http://t.co/Xu8Yw4WGbu : I would like to see some counterpoint, because I worry that Uber is just this centuries systematised slave labour— mike_moran (@mike_moran) May 17, 2015
The changes coming from self-driving vehicles will be big, and may even be positive. However, vehicles are something we already have and mostly understand. The infrastructure we have now limits where they can go and how fast they can travel. They still have to interact with pedestrians, even if they do it more efficiently than we can. Ultimately, they will be limited by having to follow 2D constraints. Drones, however, have no such limitations.
There is a lot of hyperbole said about drones, but a lot of it is just slightly ahead of real events. Easy availability of cheap drones that can act individually or collectively in a clever way is the sort of change that affects system-level assumptions, because what used to be hard will now be easy.
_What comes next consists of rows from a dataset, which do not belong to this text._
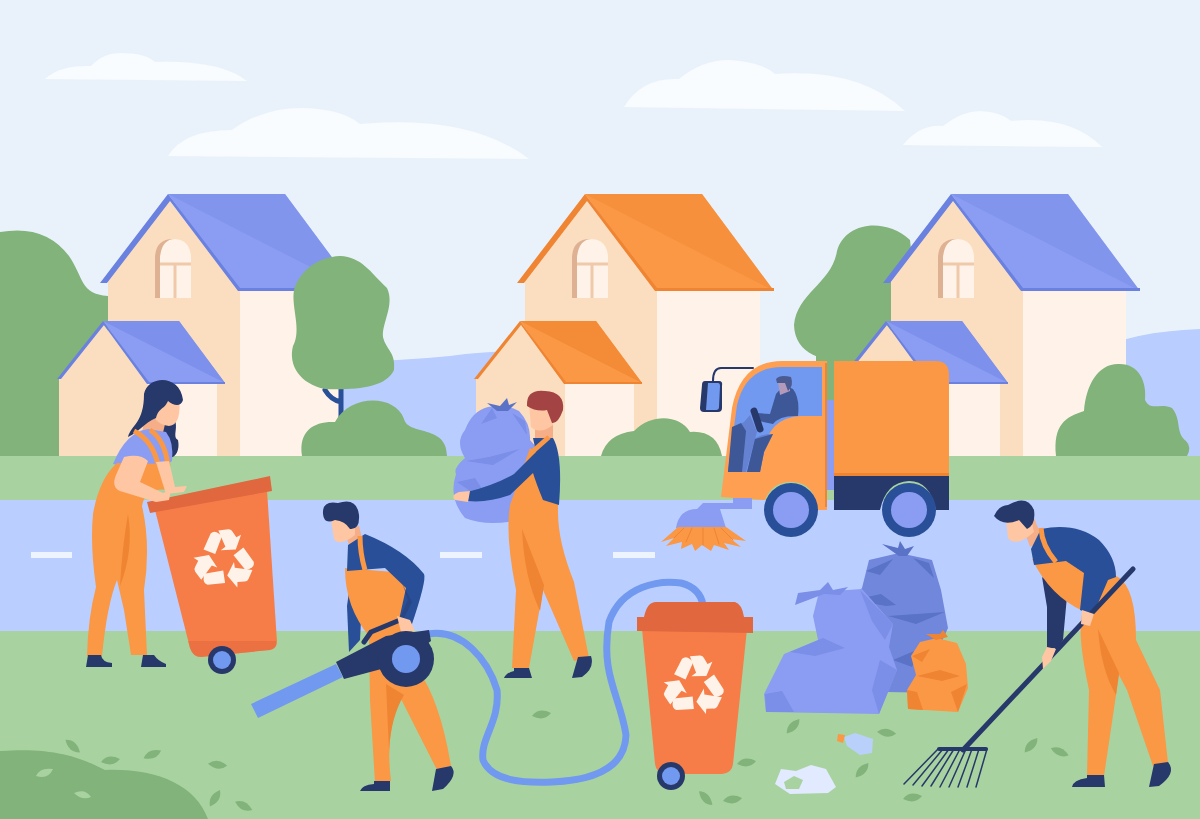
<!DOCTYPE html>
<html lang="en">
<head>
<meta charset="utf-8">
<title>Street cleaning crew</title>
<style>
:root{--sky:#e9f2fa;--cloud:#f8fcff;--hill:#b9cdff;--road:#bacfff;--grass:#a8d3a0;--bush:#82b37b;--peach:#fbddbf;--cream:#fff3e9;--violet:#8b9df2;--violet-mid:#7b8ee8;--violet-dark:#5a73c6;--orange:#ff9f52;--orange-mid:#fa9846;--orange-deep:#ef8432;--bin:#f67d48;--bin-dark:#e1673e;--navy:#27386a;--blue:#284f97;--hose:#7299f0;--skin:#ffc6a3;--skin-dark:#f5ae88}
html,body{margin:0;height:100%;overflow:hidden;background:var(--sky)}
svg{display:block;width:1200px;height:819px}
.violet-roof{--roof:var(--violet);--roof-shade:#7c90ec;--roof-edge:#6a81e0}
.orange-roof{--roof:var(--orange-mid);--roof-shade:#f48b37;--roof-edge:var(--orange-deep)}
.cloud{fill:var(--cloud)}.bush{fill:var(--bush)}.grass{fill:var(--grass)}
.violet{fill:var(--violet)}.violet-mid{fill:var(--violet-mid)}.violet-dark{fill:var(--violet-dark)}
.orange{fill:var(--orange)}.orange-mid{fill:var(--orange-mid)}.orange-deep{fill:var(--orange-deep)}
.bin{fill:var(--bin)}.bin-dark{fill:var(--bin-dark)}
.navy{fill:var(--navy)}.blue{fill:var(--blue)}.skin{fill:var(--skin)}.skin-dark{fill:var(--skin-dark)}
.strap{fill:none;stroke:var(--orange-mid);stroke-width:5}
.cream{fill:var(--cream)}.peach{fill:var(--peach)}
.line{fill:none;stroke-linecap:round;stroke-linejoin:round}
</style>
</head>
<body>
<svg viewBox="0 0 1200 819" role="img" aria-label="Cleaning crew in orange overalls tidying a suburban street">
<defs>
<g id="house">
<path class="peach" d="M108 456V279L169 200 240 291V456Z"/>
<path class="cream" d="M240 291H343V456H240Z"/>
<path fill="var(--roof)" d="M168 194H285L357 291H240Z"/>
<path fill="var(--roof-shade)" d="M168 194H285L357 291Z" opacity=".6"/>
<path fill="var(--roof-edge)" d="M168 194 100 283H107L170 201 238 291H357V288H240Z"/>
<path fill="#dfb193" d="M155 298V257Q156 239 173 239 184 240 187 248V298Z"/>
<path class="cream" d="M160 298V257Q162 239 175 239 190 240 191 257V298Z"/>
<path fill="none" stroke="#efc9aa" stroke-width="3" d="M160 264H191M175 264V298"/>
<path class="peach" d="M59 456V379L103 324 148 383V456Z"/>
<path class="cream" d="M143 383H217V456H143Z"/>
<path class="peach" d="M120 383H148V456H120Z"/>
<path fill="var(--roof)" d="M103 321H179L225 383H148Z"/>
<path fill="var(--roof-shade)" d="M103 321H179L225 383Z"/>
<path fill="var(--roof-edge)" d="M103 321 57 379H61L104 325 147 384H225V382H149Z"/>
</g>
<g id="recycle-arm">
<path d="M-19-13-10-28Q-6-31-2-27L1-24-8-7Z"/>
<path d="M-2-30H8Q11-30 12-27L15-21 20-23 13-9-2-10 3-13Z"/>
</g>
<g id="recycle" class="cream">
<use href="#recycle-arm"/><use href="#recycle-arm" transform="rotate(120)"/><use href="#recycle-arm" transform="rotate(240)"/>
</g>
<g id="wheel"><circle r="27" class="blue"/><circle r="18" class="violet"/></g>
<g id="bin-wheel"><circle r="14" class="navy"/><circle r="9" fill="var(--hose)"/></g>
<path id="leaf" class="bush" d="M-9 1Q-2-8 10-2 3 7-9 1Z"/>
</defs>

<g id="sky">
<rect width="1200" height="819" fill="var(--sky)"/>
<path class="cloud" d="M45 79Q60 65 91 66 103 53 121 53 145 53 155 62 220 60 247 81Z"/>
<path class="cloud" d="M168 156Q184 130 232 130 262 108 303 108 342 109 360 124 470 114 529 159Z"/>
<path class="cloud" d="M624 107Q642 77 679 79 702 60 729 60 762 62 775 74 860 68 905 111Z"/>
<path class="cloud" d="M903 145Q920 124 943 126 962 111 980 111 1001 112 1011 121 1070 115 1102 147Z"/>
</g>

<g id="neighbourhood">
<path fill="var(--hill)" d="M340 456V362Q400 361 450 356 560 340 640 380L830 400 1100 350Q1130 332 1200 329V456Z"/>
<path class="bush" d="M0 232Q45 224 69 256C84 278 80 294 108 296V456H0Z"/>
<path class="bush" d="M910 240C885 217 845 222 837 251 832 283 797 293 794 325 795 358 830 364 870 362L920 330Z"/>
<rect x="816" y="350" width="80" height="50" class="bush"/>
<use href="#house" class="violet-roof"/>
<use href="#house" class="orange-roof" x="417"/>
<use href="#house" class="violet-roof" x="783"/>
<path class="line" stroke="var(--blue)" stroke-width="5" d="M341 384V420M341 402Q331 400 325 390"/>
<path class="bush" d="M340 256C362 257 370 272 387 288 395 305 382 322 383 337 386 350 396 352 394 370 386 388 355 390 325 389 300 384 288 365 293 346 302 330 291 307 294 290 300 270 318 257 340 256Z"/>
<path class="bush" d="M302 456C298 430 315 421 335 422 350 394 395 394 404 419 408 436 447 424 447 456Z"/>
<path class="bush" d="M601 456Q607 434 634 431C652 413 680 415 690 432Q717 430 722 456Z"/>
<path class="bush" d="M1056 456C1053 425 1065 417 1084 411 1086 385 1098 364 1118 364 1139 363 1147 382 1145 400 1151 412 1160 402 1172 408 1182 420 1175 432 1186 441Q1192 447 1187 456Z"/>
</g>

<g id="ground">
<rect class="grass" y="456" width="1200" height="45"/>
<rect fill="var(--road)" y="500" width="1200" height="132"/>
<path fill="#edf4fd" d="M31 552H72V558H31ZM440 552H482V558H440ZM613 552H655V558H613Z"/>
<rect class="grass" y="631" width="1200" height="188"/>
<path class="bush" d="M0 751C55 747 82 758 105 770 155 768 195 784 208 819H0Z"/>
<path class="grass" d="M36 776Q40 767 53 769 48 780 36 776ZM74 793Q85 788 91 797 82 801 74 793Z"/>
<use href="#leaf" transform="translate(72 746) rotate(50)"/><use href="#leaf" x="110" y="761"/><use href="#leaf" transform="translate(152 755) rotate(-15)"/><use href="#leaf" transform="translate(217 765) rotate(15)"/><use href="#leaf" transform="translate(215 799) rotate(-50)"/><use href="#leaf" transform="translate(243 806) rotate(35)"/>
<use href="#leaf" x="541" y="715"/><use href="#leaf" x="746" y="763"/><use href="#leaf" transform="translate(705 798) rotate(55)"/><use href="#leaf" x="732" y="800"/><use href="#leaf" transform="translate(793 727) rotate(-40)"/><use href="#leaf" transform="translate(886 733) rotate(15)"/><use href="#leaf" transform="translate(862 771) rotate(-40)"/><use href="#leaf" x="912" y="798"/><use href="#leaf" transform="translate(1031 746) rotate(-40)"/><use href="#leaf" transform="translate(1059 752) rotate(30)"/>
</g>

<g id="sweeper-truck">
<rect x="826" y="400" width="10" height="90" class="violet"/>
<path class="line" stroke="var(--navy)" stroke-width="2" d="M753 368H721Q713 368 713 381"/>
<path class="navy" d="M705 381H719Q723 381 722 386V408Q722 412 718 412H704Q700 412 700 408L702 385Q702 381 705 381Z"/>
<path fill="var(--hose)" d="M708 383H718Q720 383 720 386L719 407Q719 410 716 410H706Z"/>
<path class="orange" d="M721 497 732 408Q741 361 782 361H827V510H817Q815 482 791 482 772 482 765 500Z"/>
<path fill="var(--hose)" d="M728 472 737 405Q746 367 782 367H822V416H800Q768 418 764 452L760 472Z"/>
<path fill="#6380cf" d="M728 472 733 428 744 422 750 415 757 432 746 472ZM747 472 755 439Q760 434 773 434L764 452 760 472Z" opacity=".9"/>
<path fill="#3d5797" d="M728 472 732 427 741 423 746 431 742 472ZM747 472 755 439 773 434 764 452 760 472ZM776 394Q784 384 793 389 800 398 798 416 780 415 773 424L754 420 756 413 770 414Z"/>
<path class="line" stroke="var(--navy)" stroke-width="7" d="M754 411 760 429"/>
<path fill="#b39aba" d="M778 382H790V391L780 395Z"/>
<path fill="#4b5a91" d="M776 379Q780 374 791 377 794 386 788 391L785 383H777Z"/>
<path fill="none" stroke="var(--orange-deep)" stroke-width="2" d="M826 363V507"/>
<path class="orange-mid" d="M834 361H936Q949 361 949 375V475H834Z"/>
<path class="navy" d="M834 475H949V510H936Q930 481 909 481 886 482 880 510H834Z"/>
<path class="orange-deep" d="M834 473H949V476H834Z"/>
<use href="#wheel" x="791" y="510"/><use href="#wheel" x="909" y="510"/>
<path class="violet" d="M697 509 703 503H733V498H752V509H720L726 528H676Q679 509 697 509Z"/>
<path class="orange-mid" d="M678 527H726L746 541 731 539 741 547 724 543 729 550 714 545 711 551 702 545 695 551 692 544 681 549 682 542 666 546 674 538 661 542Z"/>
<path class="line" stroke="var(--orange-deep)" d="M684 528 674 538M692 528 686 542M703 528V545M714 528 719 544M721 528 733 540"/>
</g>

<g id="woman-with-bin">
<path class="navy" d="M165 412C185 420 170 436 178 440 180 450 176 457 170 458L159 430Z"/>
<path class="skin-dark" d="M146 412 166 420 161 441 142 433Z"/>
<path class="skin" d="M150 404 179 397Q182 425 169 426 152 424 150 404Z"/>
<path class="navy" d="M144 394C148 375 180 374 183 400 181 407 174 406 168 401 164 410 159 407 156 418 144 423 140 431 128 437 131 425 144 423 144 394Z"/>
<path fill="var(--violet)" d="M113 464Q126 432 148 429L166 432Q174 442 172 461L155 474Z"/>
<path class="orange-mid" d="M93 514Q99 479 117 463L165 464 169 490Q145 487 142 506 151 545 144 590L147 655H131L124 610 117 580Q107 605 102 656H87Q88 617 96 587 90 545 93 514Z"/>
<path class="orange-deep" d="M128 514Q134 550 120 586 122 548 128 514Z"/>
<path class="strap" d="M134 431Q154 441 159 469M150 430Q165 440 168 466"/>
<path class="navy" d="M88 655H101Q102 662 112 663V667H86ZM143 655H154Q158 661 166 664V667H141Z"/>
<path class="bin" d="M155 510 267 490 277 642Q277 648 270 650L201 657Q193 657 190 648Z"/>
<path class="bin-dark" d="M147 502 270 476 272 491 150 513Z"/>
<path class="bin-dark" d="M188 641 276 641Q277 649 270 650L201 657Q193 657 190 648Z" opacity=".5"/>
<path class="skin" d="M124 457Q140 453 148 461L140 482 163 493 171 490 169 500 156 502 120 491Q111 487 116 475Z"/>
<path class="skin" d="M156 462 169 461 175 487 187 486 184 492 166 494Z"/>
<use href="#recycle" transform="translate(224 560) rotate(-7)"/>
<use href="#bin-wheel" x="222" y="660"/>
</g>

<g id="man-with-bag">
<path class="violet" d="M488 407Q506 404 519 411 531 424 530 440 546 455 540 479 541 510 519 520 487 527 465 518 448 498 456 474 453 468 465 458 455 442 465 430 472 411 488 407Z"/>
<path class="violet-mid" d="M481 424 492 408 497 418ZM512 413 525 421 527 435ZM466 461 489 457 520 449 493 465ZM457 482 475 478 488 498 470 491Z"/>
<path class="violet-dark" d="M497 411 487 403 500 406 507 398 509 405 517 402 508 411Z"/>
<path class="skin-dark" d="M535 420H553V438H535Z"/>
<path class="skin" d="M529 403 553 404 553 425Q540 435 531 427Z"/>
<path fill="#a34343" d="M527 406Q526 389 545 391 565 392 563 410 558 424 552 423L547 410Q536 412 527 406Z"/>
<path class="orange-mid" d="M530 448 557 470 558 508Q557 540 574 582L589 658 574 661 543 590 529 668H512L516 590Q505 535 510 505Z"/>
<path class="orange-deep" d="M522 529 544 585 540 611Q524 577 522 529Z"/>
<path class="blue" d="M533 438H553Q563 455 559 505L543 500Q536 483 533 473L510 495Q487 503 468 501L467 492Q495 485 514 474L536 452Z"/>
<path class="strap" d="M549 437 531 453"/>
<path class="skin" d="M470 491 459 492Q450 495 455 500L468 502Z"/>
<path class="navy" d="M514 668H529L532 678H504Q506 673 514 671ZM578 657 591 656Q595 668 582 677L572 678Z"/>
</g>

<g id="man-with-blower">
<path class="line" stroke="var(--hose)" stroke-width="7" stroke-linecap="butt" d="M428 634C462 628 488 660 497 690 500 722 480 738 483 760 492 782 525 783 552 782 600 780 625 765 626 735 620 695 600 675 609 622 622 585 660 580 681 583Q700 588 703 605"/>
<path class="blue" d="M352 570 362 600 360 640 349 652 347 606Z"/>
<path class="skin-dark" d="M344 530 359 526 364 546 350 548Z"/>
<path class="skin" d="M331 520 355 514 355 535Q340 547 334 539Z"/>
<path class="navy" d="M323 514Q322 500 338 503 357 497 359 515 360 530 350 529 345 521 335 520 324 525 323 514Z"/>
<path class="orange-mid" d="M345 568 405 573 407 626 418 670Q440 700 451 766L437 770 400 697Q385 735 391 781L375 783 370 700 369 636Q345 607 345 568Z"/>
<path class="orange-deep" d="M386 684 404 695Q391 717 389 750Z"/>
<path class="blue" d="M348 545 365 534Q405 550 424 574 427 580 411 627L399 620 406 588 385 568 347 571Z"/>
<path class="navy" d="M402 583 408 600 399 620H403L412 602Z" opacity=".4"/>
<path class="strap" d="M360 536Q360 553 365 570"/>
<path class="line" stroke="var(--navy)" stroke-width="5" d="M364 642 371 632 400 620"/>
<path class="skin" d="M397 616 410 620 415 631 401 632Z"/>
<path class="navy" d="M336 662 386 636 429 630 431 641 400 664 344 679Z"/>
<path fill="var(--hose)" d="M251 704 336 664 343 677 258 718Z"/>
<circle cx="406" cy="659" r="28" class="navy"/><circle cx="406" cy="659" r="14" fill="var(--hose)"/>
<path class="navy" d="M374 781H390V791H360Q362 785 374 784ZM436 769 451 766Q459 775 443 789L432 791Z"/>
</g>

<g id="front-bin">
<path class="bin-dark" d="M644 617Q647 602 656 602H735Q742 604 744 617Z"/>
<path class="bin" d="M642 629H747L733 764Q732 773 722 774H666Q656 773 655 764Z"/>
<path class="bin-dark" d="M637 617H753V633L637 631Z"/>
<use href="#recycle" transform="translate(694 686) rotate(-4)"/>
<use href="#bin-wheel" x="671" y="776"/>
</g>

<g id="rubbish-bags">
<path fill="#7187dc" d="M869 560 899 553 932 560 941 590 948 628 938 650 944 693 885 692 850 600 862 588Z"/>
<path class="violet-dark" d="M899 556 882 544 898 548 900 541 905 549 914 546 907 556ZM866 571 893 559 880 575ZM913 558 929 563 934 578ZM853 600 881 594 896 605 886 606ZM888 616 945 612 916 624ZM893 660 921 648 912 667Z"/>
<path class="violet" d="M819 592 862 589 893 624 889 647 897 670 879 714 766 712 764 694 784 654 818 640 813 616Z"/>
<path class="violet-mid" d="M860 590 893 624 885 640 872 621ZM790 652 823 638 845 648 815 656ZM765 694 782 691 794 712 766 712ZM880 660 897 670 879 714 872 690Z"/>
<path class="violet-mid" d="M824 594 795 605 798 593 820 590 828 582 833 590 848 587 840 595Z"/>
<path class="orange-mid" d="M920 642 937 638 957 643 966 664 968 688 958 712 908 709 907 690 916 675 911 656Z"/>
<path class="orange-deep" d="M936 640 926 634 940 634 943 630 948 637ZM912 656 930 649 922 662ZM917 676 940 670 960 676 942 681ZM907 690 917 692 923 710 908 709ZM951 692 967 684 958 712Z"/>
</g>

<g id="litter">
<path fill="#b9d0fa" d="M844 737 855 733 873 739 872 753 860 755 847 746Z"/>
<path class="orange-mid" d="M838 734 845 735 843 743 837 741Z"/>
<path fill="#e2eaff" d="M775 784 781 769 796 771 811 765 826 769 836 787 828 793 790 794Z"/>
<path class="grass" d="M784 782 794 776 803 780 799 789 786 789Z"/>
</g>

<g id="man-with-rake">
<path class="navy" d="M1042 577 1067 596 1063 640 1057 648H1047V607Z"/>
<path class="skin-dark" d="M1022 524 1034 518 1043 540 1030 547Z"/>
<path class="skin" d="M1006 519 1030 514 1034 532Q1016 548 1008 538Z"/>
<path class="navy" d="M994 516Q998 506 1008 505 1027 494 1034 510 1036 525 1027 529L1019 520Q1003 527 994 516Z"/>
<path class="orange-mid" d="M1032 559 1059 556 1118 577Q1136 588 1136 640L1160 690 1168 763 1153 766 1127 690 1119 675 1104 776H1087L1089 690Q1076 630 1083 611 1050 596 1032 559Z"/>
<path class="orange-deep" d="M1098 629 1119 673 1116 695Q1101 670 1098 629Z"/>
<path class="blue" d="M1031 549 1041 529Q1076 522 1099 540 1116 557 1116 577L1108 580 1093 615 1080 610 1084 573 1066 561 1034 565Z"/>
<path class="strap" d="M1041 528Q1042 546 1056 562"/>
<path class="line" stroke="var(--navy)" stroke-width="5" d="M1133 569 963 750"/>
<path class="skin" d="M1082 610 1094 614 1090 626 1081 624ZM1047 647 1056 649 1051 661 1043 669 1042 657Z"/>
<path class="line" stroke="var(--navy)" stroke-width="4" d="M939 749H986"/>
<path class="line" stroke="var(--navy)" stroke-width="1.5" d="M938 749 904 784M943 749 913 785M949 749 922 786M954 749 931 786M960 749 940 787M966 749 949 787M972 749 958 787M979 749 967 787M987 749 976 787"/>
<path class="navy" d="M1087 775H1104L1105 787H1072Q1073 780 1087 778ZM1154 764 1168 762Q1177 773 1159 786L1149 787Z"/>
</g>
</svg>
</body>
</html>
On the walk to school, my son and I take turns making up imaginary machines. There is a rough theme, and one day it was construction. Inspired by youtube, I came up with a “carpet of drones”. If you wanted a new build of something you'd hire a rolled up carpet of drones for a day, and perhaps a mini fabrication machine. You’d unroll the carpet, lay it flat, attach power, start up the fab, and upload your plan from your phone. The drones would auto-organise by role, some carrying bricks, some small dollops of binder, some straightening out the bricks to cover small mistakes. Come back in a few hours, pack them all up, and you’re done.
Drones are numerous, adaptable, and already cheap enough to almost be disposable. The drone future is combinatorial and far less bounded than self-driving cars. Any prediction I make is going to be wrong or wildly unambitious, so I won’t make any right now. I’ll just leave you with something which, as a fan of Lego, I can't believe I've only just discovered now: